[Activity]:
Using the records below, copy every line that holds the string "blush".

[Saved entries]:

________________________

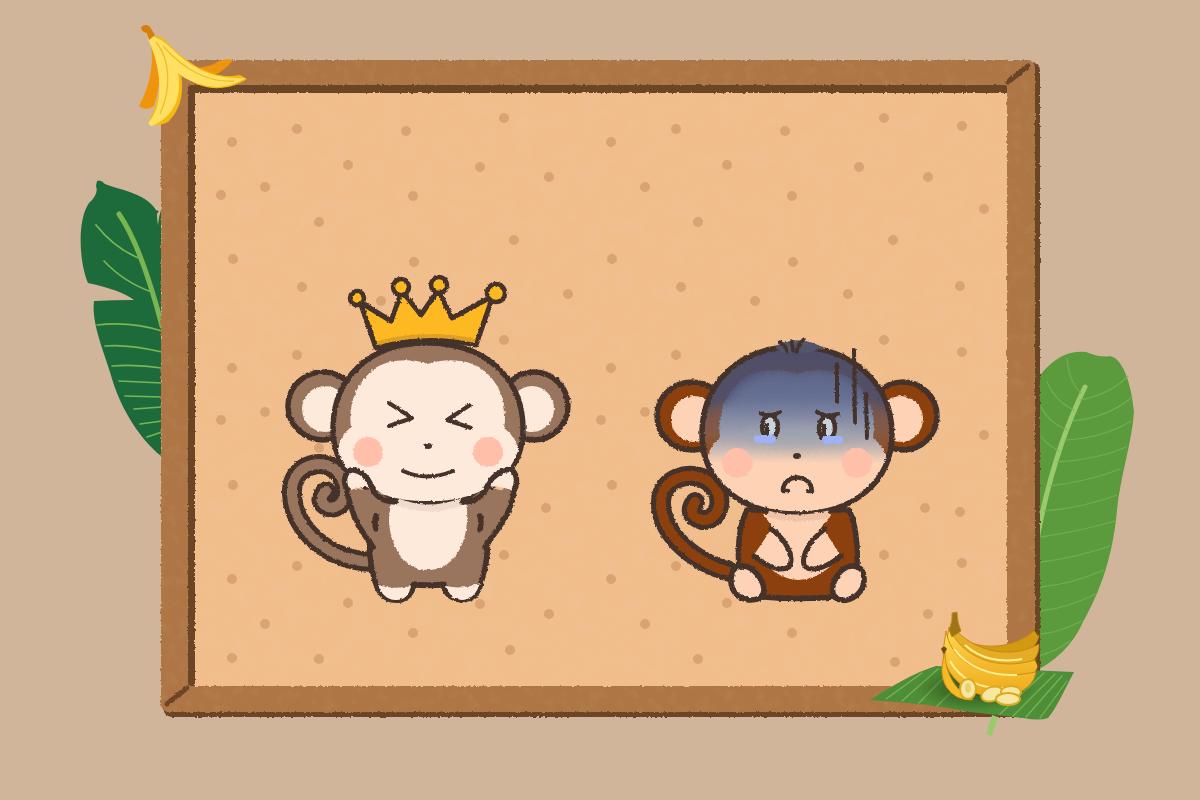
<!DOCTYPE html>
<html lang="en">
<head>
<meta charset="utf-8">
<title>Monkey pinboard</title>
<style>
:root{--wall:#d1b59a;--wood:#ae7544;--wood-dark:#6b4526;--cork:#f1bd8b;--dot:#d9a374;--ink:#45332b;
--king:#98755c;--cream:#fdeadb;--sad:#8b400c;--peach:#fed3b5;--blush:#ffbfa9;--gold:#fdb820;
--leaf-deep:#1d6b3a;--leaf:#5b9a3d;--vein:#79b552;--banana:#fbc62f}
html,body{margin:0;height:100%;overflow:hidden;background:var(--wall)}
svg{display:block;width:1200px;height:800px}
.ink{stroke:var(--ink);stroke-width:5.5;stroke-linecap:round;stroke-linejoin:round}
.line{fill:none}
.king{fill:var(--king)}.cream{fill:var(--cream)}.sad{fill:var(--sad)}.peach{fill:var(--peach)}
.blush{fill:var(--blush)}.gold{fill:var(--gold)}
.dots{fill:none;stroke:var(--dot);stroke-width:10;stroke-linecap:round}
.vein{fill:none;stroke:var(--vein);stroke-linecap:round}
</style>
</head>
<body>
<svg viewBox="0 0 1200 800" role="img" aria-label="Cork board with a happy crowned monkey and a gloomy monkey, decorated with leaves and bananas">
<defs>
<filter id="crayon" x="-5%" y="-5%" width="110%" height="110%"><feTurbulence type="fractalNoise" baseFrequency=".35" numOctaves="2" seed="4"/><feDisplacementMap in="SourceGraphic" scale="3" xChannelSelector="R" yChannelSelector="G"/></filter>
<filter id="grain" x="0" y="0" width="100%" height="100%"><feTurbulence type="fractalNoise" baseFrequency=".06" numOctaves="4" seed="8"/><feColorMatrix values="0 0 0 0 .87  0 0 0 0 .56  0 0 0 0 .33  1.6 0 0 0 -.68"/></filter>
<filter id="woodgrain" x="0" y="0" width="100%" height="100%"><feTurbulence type="fractalNoise" baseFrequency=".09" numOctaves="3" seed="3"/><feColorMatrix values="0 0 0 0 .5  0 0 0 0 .29  0 0 0 0 .12  1.5 0 0 0 -.65"/></filter>
<filter id="soft" x="-20%" y="-60%" width="140%" height="220%"><feGaussianBlur stdDeviation="4"/></filter>
<linearGradient id="gloom" x1="0" y1="0" x2="0" y2="1"><stop offset="0" stop-color="#4d5273"/><stop offset=".3" stop-color="#565d80" stop-opacity=".9"/><stop offset=".52" stop-color="#7c86a8" stop-opacity=".5"/><stop offset=".68" stop-color="#a3a7b4" stop-opacity="0"/></linearGradient>
<linearGradient id="gloom-face" x1="0" y1="0" x2="0" y2="1"><stop offset="0" stop-color="#7685ac"/><stop offset=".25" stop-color="#8692b0"/><stop offset=".5" stop-color="#bdb3b1"/><stop offset=".66" stop-color="#fed3b5"/></linearGradient>
<linearGradient id="banana-skin" x1="0" y1="0" x2="0" y2="1"><stop offset="0" stop-color="#ffdb55"/><stop offset="1" stop-color="#eda817"/></linearGradient>
<radialGradient id="leaf-shade"><stop offset="0" stop-color="#263f12" stop-opacity=".85"/><stop offset="1" stop-color="#263f12" stop-opacity="0"/></radialGradient>
<clipPath id="sad-head-shape"><path d="M796 347C740 346 703 383 702 432C701 483 742 514 797 514C853 514 893 482 892 432C891 384 852 347 796 347Z"/></clipPath>
</defs>

<rect width="1200" height="800" fill="var(--wall)"/>

<g id="leaf-left">
<path fill="var(--leaf-deep)" d="M97 181Q101 179 105 184C118 190 145 192 156 210L161 212V456C140 439 122 410 113 382C106 356 91 325 94 301Q114 300 134 300Q121 290 88 283C79 262 77 220 89 203Q99 194 96 186Z"/>
<path d="M157 214L162 206V238Q157 228 157 214Z" fill="var(--wall)"/>
<path d="M158 236Q157 222 161 210V246Z" fill="var(--leaf-deep)"/>
<path class="vein" stroke-width="5" d="M119 214C137 240 150 280 162 326"/>
<path class="vein" stroke-width="1.7" d="M96 225Q115 249 141 259M104 261Q125 283 152 292M97 325Q130 321 162 331M105 346Q127 344 162 352M112 366Q136 364 162 368M119 381L162 383M125 396L162 397M134 409L162 407M140 424L162 421M147 437L162 432"/>
</g>

<g id="leaf-right">
<path fill="var(--leaf)" d="M1030 390C1045 365 1063 349 1086 352Q1101 358 1110 356C1125 359 1132 390 1134 412C1132 442 1120 478 1117 510C1113 555 1101 590 1083 622Q1068 656 1030 674Z"/>
<path class="vein" stroke="#9aca6b" style="stroke:#9aca6b" stroke-width="5" d="M1085 387C1064 430 1047 482 1036 545"/>
<path class="vein" stroke-width="1.3" opacity=".75" d="M1080 400Q1111 394 1128 376M1073 421Q1109 417 1132 397M1065 440Q1104 438 1131 421M1057 462Q1100 459 1126 447M1050 486Q1090 481 1120 469M1044 511Q1082 508 1117 495M1041 537Q1081 531 1115 521M1041 562Q1075 558 1110 546M1041 587Q1072 584 1104 570M1041 611Q1067 608 1096 594M1041 634Q1061 632 1084 620M1041 655Q1055 652 1070 641M1074 410Q1056 402 1047 382M1067 430Q1049 423 1041 407M1059 451Q1047 445 1041 436M1081 393Q1069 382 1067 359"/>
</g>

<g id="board">
<g filter="url(#crayon)">
<rect x="163" y="62" width="877" height="655" rx="9" fill="var(--wood-dark)"/>
<rect x="161" y="60" width="874" height="652" rx="8" fill="var(--wood)"/>
<rect x="161" y="60" width="874" height="652" rx="8" filter="url(#woodgrain)" opacity=".4"/>
<rect x="188" y="85" width="819" height="601" rx="3" fill="var(--wood-dark)"/>
<rect x="195" y="93" width="812" height="593" fill="var(--cork)"/>
<path d="M1008 82L1028 66M167 704L187 688" stroke="var(--wood-dark)" stroke-width="5" stroke-linecap="round"/>
</g>
<rect x="196" y="94" width="810" height="591" filter="url(#grain)" opacity=".5"/>
<path class="dots" d="M232 142h0M297 129h0M406 131h0M504 118h0M611 142h0M676 129h0M785 131h0M884 118h0M962 126h0M348 165h0M480 167h0M549 177h0M645 187h0M727 165h0M859 167h0M928 177h0M221 195h0M265 187h0M413 196h0M792 196h0M984 209h0M319 222h0M514 240h0M698 222h0M893 240h0M233 259h0M414 262h0M612 259h0M793 262h0M960 286h0M302 287h0M381 301h0M568 294h0M681 287h0M755 301h0M848 294h0M232 368h0M297 355h0M504 340h0M611 368h0M676 355h0M884 340h0M962 352h0M265 412h0M645 412h0M928 402h0M221 420h0M601 420h0M984 435h0M319 448h0M698 448h0M233 485h0M612 485h0M960 512h0M302 514h0M546 508h0M925 508h0M232 579h0M297 566h0M504 555h0M611 579h0M676 566h0M884 555h0M962 563h0M348 603h0M480 604h0M549 614h0M645 624h0M727 603h0M265 624h0M413 633h0M792 633h0M928 614h0M232 658h0M319 659h0M510 650h0M698 659h0M895 662h0"/>
</g>

<g id="happy-monkey" filter="url(#crayon)">
<g id="king-tail" class="line" stroke-linecap="round">
<path id="king-tail-curve" d="M374 562C327 561 293 528 292 494C290 466 321 456 337 471C352 486 345 511 328 507Q316 501 326 491" stroke="var(--ink)" stroke-width="20"/>
<path d="M374 562C327 561 293 528 292 494C290 466 321 456 337 471C352 486 345 511 328 507Q316 501 326 491" stroke="var(--king)" stroke-width="10"/>
</g>
<ellipse class="ink king" cx="323" cy="406" rx="35" ry="34"/><ellipse class="cream" cx="325" cy="409" rx="23" ry="23"/>
<ellipse class="ink king" cx="534" cy="406" rx="34" ry="34"/><ellipse class="cream" cx="532" cy="409" rx="22" ry="23"/>
<path class="ink king" d="M384 496C365 520 367 560 377 587Q384 602 401 600Q411 597 414 585H443Q447 599 462 600Q477 599 481 583C490 555 492 520 472 496Z"/>
<path class="cream" d="M390 500Q428 511 466 500C472 540 455 570 428 570C401 570 384 540 390 500ZM378 585Q393 590 411 586Q408 601 395 600Q383 599 378 585ZM446 586Q463 590 480 583Q475 600 461 600Q449 598 446 586Z"/>
<path class="ink king" d="M428 343C371 342 334 377 333 427C332 476 373 503 428 503C484 503 524 475 523 427C522 377 484 343 428 343Z"/>
<path class="cream" d="M428 364C412 358 386 359 373 370C355 384 348 407 351 427Q339 437 338 451C349 485 384 502 428 501C472 502 507 484 518 451Q517 438 504 428C508 404 500 383 483 370C470 359 443 358 428 364Z"/>
<path d="M398 502Q428 514 461 502" class="line" stroke="#efdccd" stroke-width="7"/>
<path class="king" d="M349 486Q367 493 374 487L391 502L388 525L372 543C363 526 351 512 349 486ZM512 486Q494 493 486 487L466 502L470 525L485 543C496 526 510 513 512 486Z"/>
<path class="cream" d="M351 490C341 478 347 468 355 470Q367 472 372 487Q363 486 351 490ZM511 490C520 477 514 467 505 470Q492 475 487 487Q498 485 511 490Z"/>
<path class="ink line" d="M373 547C359 529 350 511 347 491C341 478 347 468 355 470Q367 473 374 492Q381 502 395 502M485 547C498 529 512 512 514 491C520 477 514 467 505 470Q491 475 485 491Q478 502 462 502M376 516Q374 523 376 529M480 516Q482 523 480 529M414 584Q428 587 444 584"/>
<circle class="blush" cx="368" cy="452" r="15"/><circle class="blush" cx="488" cy="452" r="15"/>
<path class="ink line" style="stroke-width:4" d="M389 403L412 418L389 426M470 405L447 420L471 428M403 471Q427 482 453 471"/>
<ellipse cx="428" cy="446" rx="4" ry="3" fill="var(--ink)"/>
<g id="crown">
<path class="ink gold" style="stroke-width:5" d="M376 348L360 302L391 321L402 291L421 315L438 290L452 318L493 296L476 345Q426 333 376 348Z"/>
<path d="M378 343Q428 330 475 341" class="line" stroke="#dda022" stroke-width="4"/>
<g class="ink gold" style="stroke-width:4.5"><circle cx="357" cy="298" r="7"/><circle cx="401" cy="287" r="8"/><circle cx="439" cy="285" r="8"/><circle cx="496" cy="293" r="9"/></g>
</g>
</g>

<g id="gloomy-monkey" filter="url(#crayon)">
<g class="line" stroke-linecap="round">
<path d="M738 574C696 565 661 535 661 503C660 478 691 469 708 481C728 495 719 522 702 520Q686 515 695 502" stroke="var(--ink)" stroke-width="20"/>
<path d="M738 574C696 565 661 535 661 503C660 478 691 469 708 481C728 495 719 522 702 520Q686 515 695 502" stroke="var(--sad)" stroke-width="10"/>
</g>
<ellipse class="ink sad" cx="692" cy="416" rx="35" ry="34"/><ellipse class="peach" cx="694" cy="419" rx="23" ry="23"/>
<ellipse class="ink sad" cx="903" cy="416" rx="34" ry="34"/><ellipse class="peach" cx="901" cy="419" rx="22" ry="23"/>
<path class="ink sad" d="M747 510C736 530 737 565 742 588Q748 598 764 597Q797 600 833 597Q851 597 855 587C859 560 858 528 849 510Z"/>
<path class="peach" d="M763 514H832L809 543L831 566Q815 580 798 580Q780 579 768 566L784 543Z"/>
<path class="sad" d="M745 520L768 526L786 546L753 557ZM850 520L826 526L809 546L843 557Z"/>
<path class="peach" d="M770 531C782 538 792 554 790 564Q778 573 754 555ZM825 531C813 538 804 554 805 564Q816 573 840 555Z"/>
<path class="ink line" style="stroke-width:5" d="M771 529C787 540 795 558 789 567Q776 574 754 556M825 529C809 540 800 558 805 567Q818 574 841 556"/>
<path class="ink peach" d="M733 570Q742 562 753 570C763 579 768 592 760 598Q750 603 738 596Q727 586 733 570ZM862 570Q853 562 842 570C833 579 829 592 836 598Q845 604 857 595Q868 585 862 570Z"/>
<path class="sad" d="M796 347C740 346 703 383 702 432C701 483 742 514 797 514C853 514 893 482 892 432C891 384 852 347 796 347Z"/>
<path fill="url(#gloom-face)" d="M797 374C780 368 755 369 742 380C724 394 717 417 720 437Q708 448 707 461C718 495 753 513 797 512C841 513 876 494 887 461Q886 448 873 438C877 414 869 393 852 380C839 369 812 368 797 374Z"/>
<path fill="url(#gloom)" opacity=".7" d="M796 347C740 346 703 383 702 432C701 483 742 514 797 514C853 514 893 482 892 432C891 384 852 347 796 347Z"/>
<g clip-path="url(#sad-head-shape)"><path filter="url(#soft)" fill="#4b4f6d" opacity=".8" d="M695 335H900V415L867 400C850 369 816 366 797 374C774 365 744 374 729 400L695 415Z"/><ellipse cx="796" cy="436" rx="54" ry="13" fill="#9da6b0" opacity=".5" filter="url(#soft)"/></g>
<path class="ink line" d="M796 347C740 346 703 383 702 432C701 483 742 514 797 514C853 514 893 482 892 432C891 384 852 347 796 347Z"/>
<path d="M774 347Q797 333 824 348L808 353H784Z" fill="#52546a"/>
<path d="M768 514Q797 522 829 514" class="line" stroke="#efc3a5" stroke-width="7"/>
<path class="ink line" style="stroke-width:3.5" d="M780 342Q786 346 787 352M791 341Q793 346 793 351M804 339Q798 344 797 352"/>
<path class="ink line" style="stroke-width:4" d="M837 364V402M854 350L855 422M866 394L867 438"/>
<circle class="blush" cx="737" cy="463" r="15"/><circle class="blush" cx="857" cy="463" r="15"/>
<g fill="#c8d2dd" class="ink" style="stroke-width:4.5"><ellipse cx="770" cy="427" rx="8" ry="12"/><ellipse cx="827" cy="428" rx="8" ry="12"/></g>
<path d="M767 423V435M824 424V436" stroke="var(--ink)" stroke-width="4"/>
<path class="ink line" style="stroke-width:4" d="M760 413Q769 418 780 412M817 412Q826 418 838 414"/>
<path d="M758 439H772M826 440H839" stroke="#9fb2f5" stroke-width="8" stroke-linecap="round"/>
<ellipse cx="797" cy="456" rx="4" ry="3" fill="var(--ink)"/>
<path class="ink line" style="stroke-width:4.5" d="M783 491C783 473 811 473 812 491M783 491L788 491M812 491L808 491"/>
</g>

<g id="banana-peel">
<path fill="#ef950d" d="M148 35C157 59 149 88 139 106Q146 112 154 106C160 88 162 65 160 40ZM176 68Q207 70 219 61Q227 58 233 60Q224 73 203 80Z"/>
<path fill="#f7b80f" d="M150 34C163 57 166 90 148 123Q157 128 168 122C181 109 184 94 181 73C199 91 225 93 247 79L240 75C213 81 184 62 163 38Z"/>
<path fill="#ffe062" d="M148 35Q160 37 172 49C192 69 215 80 246 78Q223 92 199 84Q184 79 178 73C182 96 175 116 152 126Q148 125 149 122C164 105 162 69 148 39Z"/>
<path fill="#d77e0c" d="M141 27Q146 23 150 27L155 35L149 40L147 33Q141 32 141 27Z"/>
<path d="M156 42C171 60 171 90 160 114M163 46C184 70 209 83 234 81" class="line" stroke="#efbd2c" stroke-width="1.3"/>
</g>

<g id="banana-plate">
<path d="M995 716L989 735" stroke="#9aca6b" stroke-width="6"/>
<path fill="#4f8e38" d="M870 700C892 686 913 673 936 666L1074 672C1066 687 1056 709 1048 718Q1040 721 1023 718L970 712Q925 703 870 700Z"/>
<path class="vein" stroke-width="1.2" d="M886 699L922 673M902 701L938 669M919 703L951 670M937 706L964 680M1000 714L1044 673M1013 716L1055 674M1026 717L1062 676M1040 718L1067 681"/>
<ellipse cx="976" cy="688" rx="61" ry="23" fill="url(#leaf-shade)"/>
<g id="banana-bunch" stroke="#c77f0c" stroke-width=".8">
<path fill="#d29a13" d="M950 630C969 650 1009 653 1035 630L1039 636Q1034 656 1004 659C979 660 960 649 950 630Z"/>
<path fill="#e4ad25" d="M952 626C976 655 1015 658 1039 644Q1040 663 1014 672C984 677 957 655 950 632Z"/>
<path fill="url(#banana-skin)" d="M949 627C960 656 997 673 1038 659Q1041 670 1024 683C992 690 956 672 946 646Z"/>
<path fill="url(#banana-skin)" d="M946 631C951 664 989 682 1036 672Q1034 687 1014 695C980 705 945 682 943 652Z"/>
<path fill="#f7b925" d="M945 652C945 674 956 691 973 700Q956 701 947 688C939 676 942 663 945 652Z"/>
<path fill="#9c7519" d="M949 630Q953 621 952 613L957 612Q957 622 961 631L952 637Z"/>
<path fill="#6b4b11" stroke="none" d="M1034 630L1039 629L1038 636ZM1035 660L1040 658L1038 667ZM941 649Q944 644 947 649L944 654Z"/>
<path fill="none" stroke="#ffef94" stroke-width="2" d="M954 649C967 667 990 676 1017 675M950 661C960 679 979 689 1004 688M965 645C980 659 1001 663 1022 659"/>
</g>
<g id="banana-slices" fill="#f8e7a0" stroke="#dca922" stroke-width="2"><ellipse cx="968" cy="689" rx="8" ry="10"/><ellipse cx="992" cy="694" rx="11" ry="7" transform="rotate(-20 992 694)"/><ellipse cx="1011" cy="692" rx="10" ry="6"/><ellipse cx="1008" cy="699" rx="12" ry="6"/><ellipse cx="968" cy="688" rx="3" ry="5" fill="#eccf6c" stroke="none"/></g>
</g>
</svg>
</body>
</html>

________________________

[Output for this task]:
--king:#98755c;--cream:#fdeadb;--sad:#8b400c;--peach:#fed3b5;--blush:#ffbfa9;--gold:#fdb820;
.blush{fill:var(--blush)}.gold{fill:var(--gold)}
<circle class="blush" cx="368" cy="452" r="15"/><circle class="blush" cx="488" cy="452" r="15"/>
<circle class="blush" cx="737" cy="463" r="15"/><circle class="blush" cx="857" cy="463" r="15"/>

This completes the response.